I was laughing uproariously by that point, having (to my knowledge) never before been mistaken for a nun. Or having ever considered the possible existence of "hippy nuns".
The young guy grinned back, handed me my iced venti Americano with cream and said, "It's on the house."
I thanked him and as I drove away he leaned out the window and hollered, "Have a holy day!"
And after THAT, how could I NOT?
Thursday, February 18, 2010
One thing (among thousands of others) that I never noticed was how illustrators depict the 3-dimensionality of objects by using curved lines and cross-hatching. I've been looking at my beautiful new Cavallini 2010 Flora & Fauna calendar for 6 weeks now and just this moment realized it is the perfect example of what our teacher was talking about. Notice how the curved lines on the outside of the flower and the cross-hatching on the hanging pods really bring those elements to life.
Surely even I can do that, right? So gentle readers, I pledge to you that I WILL practice before the next class and I WILL post what I draw as a means of keeping me honest.
And that reminds me...I think I still have an onion sitting in my bag of art supplies. We started painting it in class 2 weeks ago and were supposed to finish it. I took a close look at the millions of miles of minute veins and quickly found something else to do. I WILL tackle those veins, even if I have to snip off all the hairs but one from my smallest paintbrush to do them.
Tuesday, February 16, 2010
I'm no plant expert but I believe these are camellia blossoms.
I need these petals identified STAT!
Monday, February 15, 2010
Typically, it's "junk mail, junk mail, bill, junk mail, bill..." Sometimes it's "junk mail, junk mail, bill, junk mail, COOL MAGAZINE..." And in mid-February it's "junk mail, junk mail, bill, junk mail, VALENTINES!!!!!!!!!"
Tracie and Diane were stichin' fools:
Judy combined rusty embellishments and vintage lace with her stitching:
And according to Debbie, I am downright ENCHANTING. I'm going to use this as a bookmark.
Saturday, February 13, 2010
Thursday, February 11, 2010
Then I thought, "That went so well; why not make another hole around 11:00-ish?" Ahhh, gentle readers, I confess I got cocky. I rushed through the placement and ended up too close to the edge, thereby removing an unsightly little chunk, rather than making a neat hole.
Not to be deterred, I decided to cover up my mistake with multiple passes of wire, which actually turned out OK.

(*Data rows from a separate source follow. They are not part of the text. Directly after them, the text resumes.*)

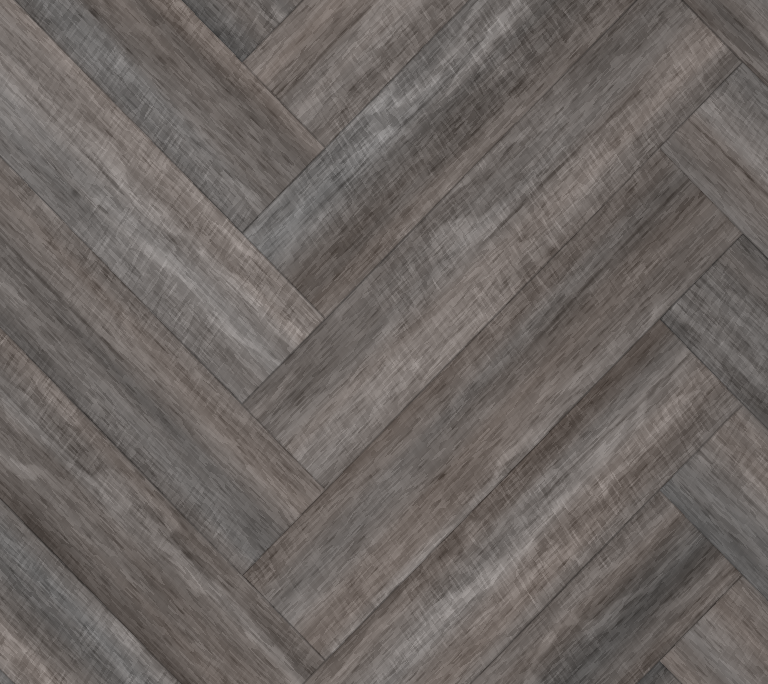
This texture is drawn by a WebGL 1 fragment shader. Its source:

```glsl
precision highp float;

uniform vec2 u_resolution;

float hash(vec2 p) {
  vec3 q = fract(p.xyx * 0.1031);
  q += dot(q, q.yzx + 33.33);
  return fract((q.x + q.y) * q.z);
}

// Cellular noise: x is the distance to the nearest point, y its random value
vec2 cells(vec2 p) {
  vec2 nearest = vec2(8.0, 0.0);
  for (int y = -1; y <= 1; y++) {
    for (int x = -1; x <= 1; x++) {
      vec2 cell = floor(p) + vec2(x, y);
      vec2 point = cell + vec2(hash(cell), hash(cell + 71.3));
      float d = length(point - p);
      if (d < nearest.x) nearest = vec2(d, hash(cell + 19.7));
    }
  }
  return nearest;
}

// Layered sines, roughly -1 to 1
float waves(vec2 p, float seed) {
  float sum = 0.0;
  float amplitude = 0.5;
  for (int i = 0; i < 5; i++) {
    p = mat2(0.8, 0.6, -0.6, 0.8) * p * 1.7 + seed;
    sum += amplitude * sin(p.x + 1.3 * sin(p.y + seed));
    amplitude *= 0.6;
  }
  return sum;
}

// Herringbone of 1 by 5 planks: xy is the place along and across, zw the plank id
vec4 herringbone(vec2 p) {
  vec2 cell = floor(p);
  vec2 f = p - cell;
  float diagonal = cell.x + cell.y;
  float lane = floor(diagonal / 10.0);
  float place = diagonal - lane * 10.0;
  if (place < 4.5) return vec4(place + f.x, f.y, cell.y, lane);
  return vec4(place - 5.0 + f.y, f.x, cell.x, lane + 0.5);
}

void main() {
  vec2 uv = gl_FragCoord.xy / u_resolution.x;
  float across = uv.x * 9.2 + 2.10;
  float up = uv.y * 8.98 - 4.27;
  vec4 plank = herringbone(0.5 * vec2(across - up, across + up));
  vec2 board = plank.xy;
  vec2 id = plank.zw * vec2(1.0, 6.0) + 37.0;
  float seed = hash(id);
  float seed2 = hash(id + 53.1);

  // Knot that bends the grain on some planks
  vec2 toKnot = board - vec2(0.7 + 3.6 * seed2, 0.2 + 0.6 * hash(id + 11.7));
  float hasKnot = step(0.5, hash(id + 29.3));
  float bend = hasKnot * exp(-dot(toKnot * vec2(3.0, 7.0), toKnot * vec2(3.0, 7.0)));
  vec2 wood = board + vec2(0.0, 0.04 * bend * sin(toKnot.y * 12.0));
  vec2 grain = wood + vec2(seed, seed2) * 40.0;

  // Long bands and uneven mottling
  float bands = waves(wood * vec2(0.09, 3.0), seed * 30.0);
  float warmth = waves(wood * vec2(0.12, 2.4), seed2 * 50.0);
  float mottle = waves(wood * vec2(2.2, 8.0), seed2 * 20.0);
  float tone = 0.50 + 0.18 * (seed - 0.5) + 0.20 * bands + 0.09 * mottle;

  // Fine straight fibres and dark pores
  vec2 fibre = cells(grain * vec2(8.0, 62.0));
  vec2 pore = cells(grain * vec2(5.0, 34.0));
  tone += 0.24 * (fibre.y - 0.5);
  tone -= 0.17 * smoothstep(0.70, 0.85, pore.y) * smoothstep(0.45, 0.15, pore.x);

  // Pale cathedral figure in patches
  float patches = waves(wood * vec2(0.5, 1.8), seed * 70.0 + 4.0);
  float figure = sin(wood.y * 20.0 + 4.0 * waves(wood * vec2(1.1, 2.4), seed2 * 9.0));
  tone += 0.18 * smoothstep(0.2, 0.8, figure + 0.6 * mottle) * smoothstep(0.1, 0.6, patches);

  // Saw texture crossing the grain, a dense one and sparse pale scratches
  float sawn = smoothstep(-0.5, 0.6, waves(wood * vec2(0.6, 1.8), seed * 17.0 + 2.0));
  vec2 slanted = vec2(grain.x + grain.y * 0.2, grain.y);
  vec2 weave = cells(slanted * vec2(44.0, 8.0));
  vec2 scratch = cells(slanted * vec2(24.0, 3.6));
  tone += (0.06 + 0.16 * sawn) * (weave.y - 0.5);
  tone += 0.17 * sawn * smoothstep(0.5, 0.8, scratch.y) * smoothstep(0.32, 0.06, scratch.x);

  // Long dark split that fades in and out
  float split = abs(wood.y - 0.2 - 0.6 * seed2 - 0.02 * sin(wood.x * 1.7 + seed * 20.0));
  float splitShown = smoothstep(0.1, 0.7, sin(wood.x * 1.3 + seed2 * 30.0));
  tone -= 0.22 * splitShown * smoothstep(0.022, 0.004, split);

  // Knot core
  float knot = length(toKnot * vec2(1.0, 1.8) + 0.015 * mottle);
  tone -= hasKnot * (0.25 * smoothstep(0.07, 0.015, knot) + 0.10 * bend);

  vec3 colour = mix(vec3(0.25, 0.230, 0.217), vec3(0.58, 0.557, 0.545), clamp(tone, 0.0, 1.1));
  colour += vec3(0.014, -0.001, -0.010) * warmth;

  // Thin uneven joints, with a darker strip along one long side
  float edge = min(min(board.y, 1.0 - board.y), min(board.x, 5.0 - board.x));
  float pixel = 6.5 / u_resolution.x;
  float jointDepth = 0.22 + 0.08 * sin(board.x * 1.9 + seed * 25.0);
  colour *= 1.0 - jointDepth * (1.0 - smoothstep(0.002, 0.006 + pixel, edge));
  colour *= 1.0 - 0.20 * seed2 * (1.0 - smoothstep(0.0, 0.24, board.y));

  // Light falls off to the right
  colour *= 1.03 - 0.13 * smoothstep(0.55, 1.1, uv.x);
  gl_FragColor = vec4(colour, 1.0);
}
```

For the chains, I added a fun wing charm, also holified (is that a word?) by Big Earl. And I created this little embellishment by wiring a ready-made square and circle charm together. And should you be curious, I must confess I do not remember how Big Earl earned his moniker. I believe my friend Judy had one first, saw how much I coveted him and then graciously offered to pick up one for me from the hardware store. It was pretty much love at first sight.
Wednesday, February 10, 2010
Monday, February 8, 2010
Friday, February 5, 2010
Monday, February 1, 2010
After many, many, many years of not wearing them because I was allergic to the various earring wires I tried, I finally realized it was nickel that was causing me grief. Sterling silver and nickel-free base metal findings are perfectly comfortable for me, so I'm having a blast making up for lost time.
This particular pair I made from the last 2 milagros I bought during our Artgirls Infamous Sacred Dirt road trip a few years ago. I simply strung 9 tiny pearls (obtained when Jamie Johnson destashed her jewelry supplies) in the center of a length of wire about 4 inches long, formed a "pearl halo" and then twisted the wires together (like one twists bread ties).
Then I threaded one strand through the hole at the top of each milagro, leaving a gap about 1/4" between the milagro and the pearl halo. I randomly wrapped that wire up and down to fill in the gap...and then made the wire wrapping thicker by doing the same thing with the remaining wire.
I learned that milagros (which means "miracle" in Spanish) are tiny metal religious charms which often depict body parts or various saints or sacred objects. They are used throughout Latin America for healing purposes and votive offerings. I love them because when I wear them I'm reminded of that wonderful and zany road trip.